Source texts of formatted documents
*** Block opens ***

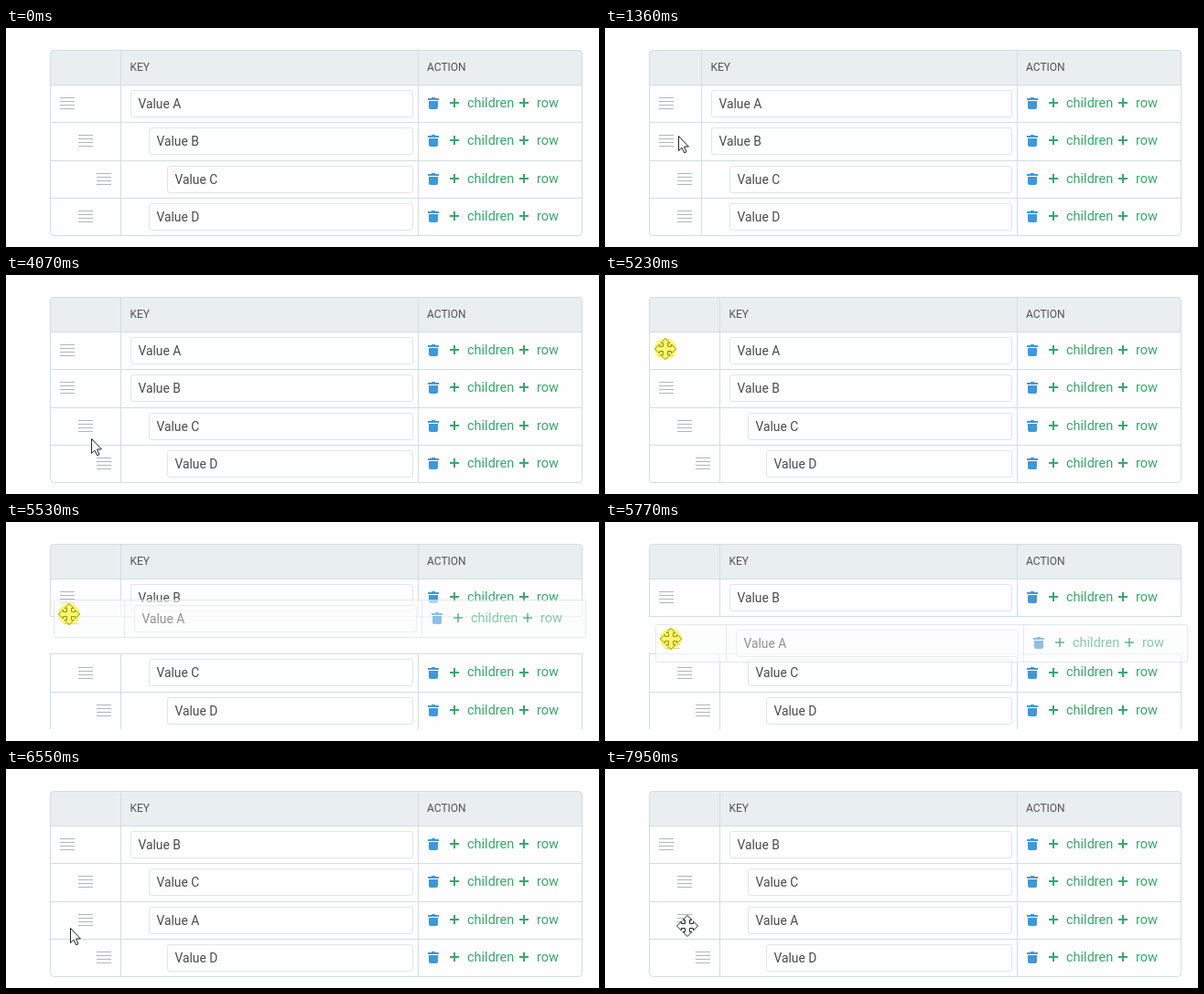
Animation of 648 by 240 pixels, one loop 8 s. Source, as an HTML page with a canvas:

```html
<!DOCTYPE html>
<html lang="en">
<head>
<meta charset="utf-8">
<title>Nested rows</title>
<style>
html, body { margin: 0; width: 648px; height: 240px; overflow: hidden; background: #fefefe; }
canvas { display: block; }
</style>
</head>
<body>
<canvas id="stage" width="648" height="240"></canvas>
<script>
const ctx = document.getElementById('stage').getContext('2d');
const LOOP = 8000, ROW = 41.34, TOP = 62, LEFT = 48, RIGHT = 629, ACTION = 450;
const FONT = '"Fira Sans", Roboto, "Noto Sans", sans-serif';
const LINE = '#d3dde0', PAGE = '#fefefe', GREEN = '#38a86b', BLUE = '#3f98d8';

// The pointer rests between moves: start time, end time, goal
const ENTER = { t: 500, x: 24, y: 148 };
const moves = [
  [500, 740, 92, 126],
  [860, 1010, 78, 127],
  [1120, 1240, 82, 124],
  [1300, 1660, 71, 91],
  [1850, 1960, 66, 84],
  [2140, 2690, 82, 162],
  [2690, 2990, 85, 204],
  [3230, 3650, 99, 212],
  [3830, 4070, 93, 179],
  [4070, 4870, 67, 82],
  [4870, 5230, 66, 81],
  [5350, 5770, 72, 128],
  [5770, 6130, 70, 174],
  [6550, 6850, 78, 242],
  [7170, 7650, 90, 172]
];
const GRAB = { x: 65, y: 78 };
const within = (t, a, b) => t >= a && t < b;

function cursorAt(t) {
  let { x, y } = ENTER;
  for (const [t0, t1, gx, gy] of moves) {
    const k = Math.max(0, Math.min(1, (t - t0) / (t1 - t0)));
    x += (gx - x) * k;
    y += (gy - y) * k;
  }
  return { x: Math.round(x), y: Math.round(y) };
}

function rowsAt(t) {
  if (t >= 6490) return [['B', 0], ['C', 1], ['A', 1], ['D', 2]];
  if (t < 980) return [['A', 0], ['B', 1], ['C', 2], ['D', 1]];
  return [['A', 0], ['B', 0], ['C', 1], ['D', t < 3590 ? 1 : 2]];
}

const rowTop = (slot, snap = Math.round) => snap(TOP + slot * ROW);

function rect(x, y, w, h, color) {
  ctx.fillStyle = color;
  ctx.fillRect(x, y, w, h);
}

function box(x, y, w, h, r, stroke, fill) {
  ctx.beginPath();
  ctx.roundRect(x + 0.5, y + 0.5, w - 1, h - 1, r);
  if (fill) { ctx.fillStyle = fill; ctx.fill(); }
  ctx.strokeStyle = stroke;
  ctx.lineWidth = 1;
  ctx.stroke();
}

function text(s, x, y, color, size) {
  ctx.font = `${size}px ${FONT}`;
  ctx.fillStyle = color;
  ctx.fillText(s, x, y);
}

function plus(x, y) {
  rect(x - 5, y - 1, 10, 2, GREEN);
  rect(x - 1, y - 5, 2, 10, GREEN);
}

function trash(x, y) {
  rect(x, y + 1, 12, 2, BLUE);
  rect(x + 4, y, 4, 1, BLUE);
  ctx.beginPath();
  ctx.roundRect(x + 1, y + 4, 10, 9, [0, 0, 2, 2]);
  ctx.fill();
}

function drawRow([name, level], y, col, iconY = y) {
  for (let i = 0; i < 4; i++) rect(59 + level * 20, iconY + 14 + i * 4, 16, 1, '#b2b5b7');
  const x = col + 11 + level * 20;
  box(x, y + 6, 445 - x, 30, 2.5, '#e0e5e8', PAGE);
  text('Value ' + name, x + 8.5, y + 26, '#4a4a4a', 13.8);
  trash(461, iconY + 14);
  plus(490, iconY + 20);
  text('children', 504, y + 25, GREEN, 14.5);
  plus(566, iconY + 20);
  text('row', 580, y + 25, GREEN, 14.5);
}

function drawHeader(col) {
  box(LEFT, 24, RIGHT - LEFT + 1, 39, [4, 4, 0, 0], LINE, '#e9eef1');
  rect(col, 24, 1, 38, LINE);
  rect(ACTION, 24, 1, 38, LINE);
  text('KEY', col + 10.5, 47, '#555', 12);
  text('ACTION', 460, 47, '#555', 12);
}

function shape(points, x, y) {
  ctx.beginPath();
  points.forEach(([px, py]) => ctx.lineTo(x + px, y + py));
  ctx.closePath();
  ctx.fillStyle = '#fff';
  ctx.fill();
  ctx.strokeStyle = '#222';
  ctx.lineWidth = 1;
  ctx.stroke();
}

const arrow = [[0.5, 0.5], [0.5, 16.5], [4, 13.2], [6.6, 18.8], [9, 17.7], [6.5, 12], [11.4, 12]];
const arm = [[-2.5, -2.5], [-2.5, -6.5], [-5, -6.5], [0, -11.5], [5, -6.5], [2.5, -6.5]];
const turn = ([x, y], q) => q ? turn([-y, x], q - 1) : [x, y];
const cross = [0, 1, 2, 3].flatMap(q => arm.map(p => turn(p, q)));

function drawCursor(c, rows, pressed) {
  const hover = rows.some(([, level], i) =>
    within(c.x, 58 + level * 20, 77 + level * 20) && within(c.y, rowTop(i) + 12, rowTop(i) + 29));
  shape(hover || pressed ? cross : arrow, c.x, c.y);
  if (!pressed) return;
  ctx.globalAlpha = 0.55;
  ctx.beginPath();
  ctx.arc(c.x, c.y, 11.8, 0, Math.PI * 2);
  ctx.fillStyle = '#fcf000';
  ctx.fill();
  ctx.globalAlpha = 1;
}

function draw(t) {
  rect(0, 0, 648, 240, PAGE);
  const rows = rowsAt(t), c = cursorAt(t);
  const col = 85 + 20 * Math.max(...rows.map(r => r[1]));
  const pressed = within(t, 800, 1060) || within(t, 3230, 3830) || within(t, 5110, 6490);
  const dragging = within(t, 5380, 6490);
  const snap = dragging ? Math.floor : Math.round;
  let held = null;
  if (dragging) {
    held = rows.shift();
    rows.splice(Math.round((c.y - GRAB.y) / ROW), 0, held);
  } else {
    box(LEFT, 24, RIGHT - LEFT + 1, 204, 4, LINE);
  }

  rows.forEach((row, i) => {
    const y = rowTop(i, snap), h = rowTop(i + 1, snap) - y;
    rect(LEFT, y, RIGHT - LEFT + 1, 1, LINE);
    if (row === held) return;
    for (const x of [col, ACTION]) rect(x, y, 1, h, LINE);
    if (dragging) for (const x of [LEFT, RIGHT]) rect(x, y, 1, h, LINE);
    drawRow(row, y, col, rowTop(i));
  });
  drawHeader(col);

  if (held) {
    ctx.save();
    ctx.globalAlpha = 0.6;
    ctx.translate(c.x - GRAB.x, c.y - GRAB.y);
    box(LEFT, TOP, RIGHT - LEFT + 1, 42, 2, LINE, PAGE);
    rect(col, TOP, 1, 41, LINE);
    rect(ACTION, TOP, 1, 41, LINE);
    drawRow(held, TOP, col);
    ctx.restore();
  }
  if (t >= ENTER.t) drawCursor(c, rows, pressed);
}

const start = performance.now();
function tick() {
  draw((performance.now() - start) % LOOP);
  requestAnimationFrame(tick);
}
tick();
</script>
</body>
</html>
```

*** Block closes ***

Problem details: Return each line of the data, keeping its wording exact and omitting pictures.

Solution to this exercise:
Animation of 648 by 240 pixels, one loop 8 s. Source, as an HTML page with a canvas:

```html
<!DOCTYPE html>
<html lang="en">
<head>
<meta charset="utf-8">
<title>Nested rows</title>
<style>
html, body { margin: 0; width: 648px; height: 240px; overflow: hidden; background: #fefefe; }
canvas { display: block; }
</style>
</head>
<body>
<canvas id="stage" width="648" height="240"></canvas>
<script>
const ctx = document.getElementById('stage').getContext('2d');
const LOOP = 8000, ROW = 41.34, TOP = 62, LEFT = 48, RIGHT = 629, ACTION = 450;
const FONT = '"Fira Sans", Roboto, "Noto Sans", sans-serif';
const LINE = '#d3dde0', PAGE = '#fefefe', GREEN = '#38a86b', BLUE = '#3f98d8';

// The pointer rests between moves: start time, end time, goal
const ENTER = { t: 500, x: 24, y: 148 };
const moves = [
  [500, 740, 92, 126],
  [860, 1010, 78, 127],
  [1120, 1240, 82, 124],
  [1300, 1660, 71, 91],
  [1850, 1960, 66, 84],
  [2140, 2690, 82, 162],
  [2690, 2990, 85, 204],
  [3230, 3650, 99, 212],
  [3830, 4070, 93, 179],
  [4070, 4870, 67, 82],
  [4870, 5230, 66, 81],
  [5350, 5770, 72, 128],
  [5770, 6130, 70, 174],
  [6550, 6850, 78, 242],
  [7170, 7650, 90, 172]
];
const GRAB = { x: 65, y: 78 };
const within = (t, a, b) => t >= a && t < b;

function cursorAt(t) {
  let { x, y } = ENTER;
  for (const [t0, t1, gx, gy] of moves) {
    const k = Math.max(0, Math.min(1, (t - t0) / (t1 - t0)));
    x += (gx - x) * k;
    y += (gy - y) * k;
  }
  return { x: Math.round(x), y: Math.round(y) };
}

function rowsAt(t) {
  if (t >= 6490) return [['B', 0], ['C', 1], ['A', 1], ['D', 2]];
  if (t < 980) return [['A', 0], ['B', 1], ['C', 2], ['D', 1]];
  return [['A', 0], ['B', 0], ['C', 1], ['D', t < 3590 ? 1 : 2]];
}

const rowTop = (slot, snap = Math.round) => snap(TOP + slot * ROW);

function rect(x, y, w, h, color) {
  ctx.fillStyle = color;
  ctx.fillRect(x, y, w, h);
}

function box(x, y, w, h, r, stroke, fill) {
  ctx.beginPath();
  ctx.roundRect(x + 0.5, y + 0.5, w - 1, h - 1, r);
  if (fill) { ctx.fillStyle = fill; ctx.fill(); }
  ctx.strokeStyle = stroke;
  ctx.lineWidth = 1;
  ctx.stroke();
}

function text(s, x, y, color, size) {
  ctx.font = `${size}px ${FONT}`;
  ctx.fillStyle = color;
  ctx.fillText(s, x, y);
}

function plus(x, y) {
  rect(x - 5, y - 1, 10, 2, GREEN);
  rect(x - 1, y - 5, 2, 10, GREEN);
}

function trash(x, y) {
  rect(x, y + 1, 12, 2, BLUE);
  rect(x + 4, y, 4, 1, BLUE);
  ctx.beginPath();
  ctx.roundRect(x + 1, y + 4, 10, 9, [0, 0, 2, 2]);
  ctx.fill();
}

function drawRow([name, level], y, col, iconY = y) {
  for (let i = 0; i < 4; i++) rect(59 + level * 20, iconY + 14 + i * 4, 16, 1, '#b2b5b7');
  const x = col + 11 + level * 20;
  box(x, y + 6, 445 - x, 30, 2.5, '#e0e5e8', PAGE);
  text('Value ' + name, x + 8.5, y + 26, '#4a4a4a', 13.8);
  trash(461, iconY + 14);
  plus(490, iconY + 20);
  text('children', 504, y + 25, GREEN, 14.5);
  plus(566, iconY + 20);
  text('row', 580, y + 25, GREEN, 14.5);
}

function drawHeader(col) {
  box(LEFT, 24, RIGHT - LEFT + 1, 39, [4, 4, 0, 0], LINE, '#e9eef1');
  rect(col, 24, 1, 38, LINE);
  rect(ACTION, 24, 1, 38, LINE);
  text('KEY', col + 10.5, 47, '#555', 12);
  text('ACTION', 460, 47, '#555', 12);
}

function shape(points, x, y) {
  ctx.beginPath();
  points.forEach(([px, py]) => ctx.lineTo(x + px, y + py));
  ctx.closePath();
  ctx.fillStyle = '#fff';
  ctx.fill();
  ctx.strokeStyle = '#222';
  ctx.lineWidth = 1;
  ctx.stroke();
}

const arrow = [[0.5, 0.5], [0.5, 16.5], [4, 13.2], [6.6, 18.8], [9, 17.7], [6.5, 12], [11.4, 12]];
const arm = [[-2.5, -2.5], [-2.5, -6.5], [-5, -6.5], [0, -11.5], [5, -6.5], [2.5, -6.5]];
const turn = ([x, y], q) => q ? turn([-y, x], q - 1) : [x, y];
const cross = [0, 1, 2, 3].flatMap(q => arm.map(p => turn(p, q)));

function drawCursor(c, rows, pressed) {
  const hover = rows.some(([, level], i) =>
    within(c.x, 58 + level * 20, 77 + level * 20) && within(c.y, rowTop(i) + 12, rowTop(i) + 29));
  shape(hover || pressed ? cross : arrow, c.x, c.y);
  if (!pressed) return;
  ctx.globalAlpha = 0.55;
  ctx.beginPath();
  ctx.arc(c.x, c.y, 11.8, 0, Math.PI * 2);
  ctx.fillStyle = '#fcf000';
  ctx.fill();
  ctx.globalAlpha = 1;
}

function draw(t) {
  rect(0, 0, 648, 240, PAGE);
  const rows = rowsAt(t), c = cursorAt(t);
  const col = 85 + 20 * Math.max(...rows.map(r => r[1]));
  const pressed = within(t, 800, 1060) || within(t, 3230, 3830) || within(t, 5110, 6490);
  const dragging = within(t, 5380, 6490);
  const snap = dragging ? Math.floor : Math.round;
  let held = null;
  if (dragging) {
    held = rows.shift();
    rows.splice(Math.round((c.y - GRAB.y) / ROW), 0, held);
  } else {
    box(LEFT, 24, RIGHT - LEFT + 1, 204, 4, LINE);
  }

  rows.forEach((row, i) => {
    const y = rowTop(i, snap), h = rowTop(i + 1, snap) - y;
    rect(LEFT, y, RIGHT - LEFT + 1, 1, LINE);
    if (row === held) return;
    for (const x of [col, ACTION]) rect(x, y, 1, h, LINE);
    if (dragging) for (const x of [LEFT, RIGHT]) rect(x, y, 1, h, LINE);
    drawRow(row, y, col, rowTop(i));
  });
  drawHeader(col);

  if (held) {
    ctx.save();
    ctx.globalAlpha = 0.6;
    ctx.translate(c.x - GRAB.x, c.y - GRAB.y);
    box(LEFT, TOP, RIGHT - LEFT + 1, 42, 2, LINE, PAGE);
    rect(col, TOP, 1, 41, LINE);
    rect(ACTION, TOP, 1, 41, LINE);
    drawRow(held, TOP, col);
    ctx.restore();
  }
  if (t >= ENTER.t) drawCursor(c, rows, pressed);
}

const start = performance.now();
function tick() {
  draw((performance.now() - start) % LOOP);
  requestAnimationFrame(tick);
}
tick();
</script>
</body>
</html>
```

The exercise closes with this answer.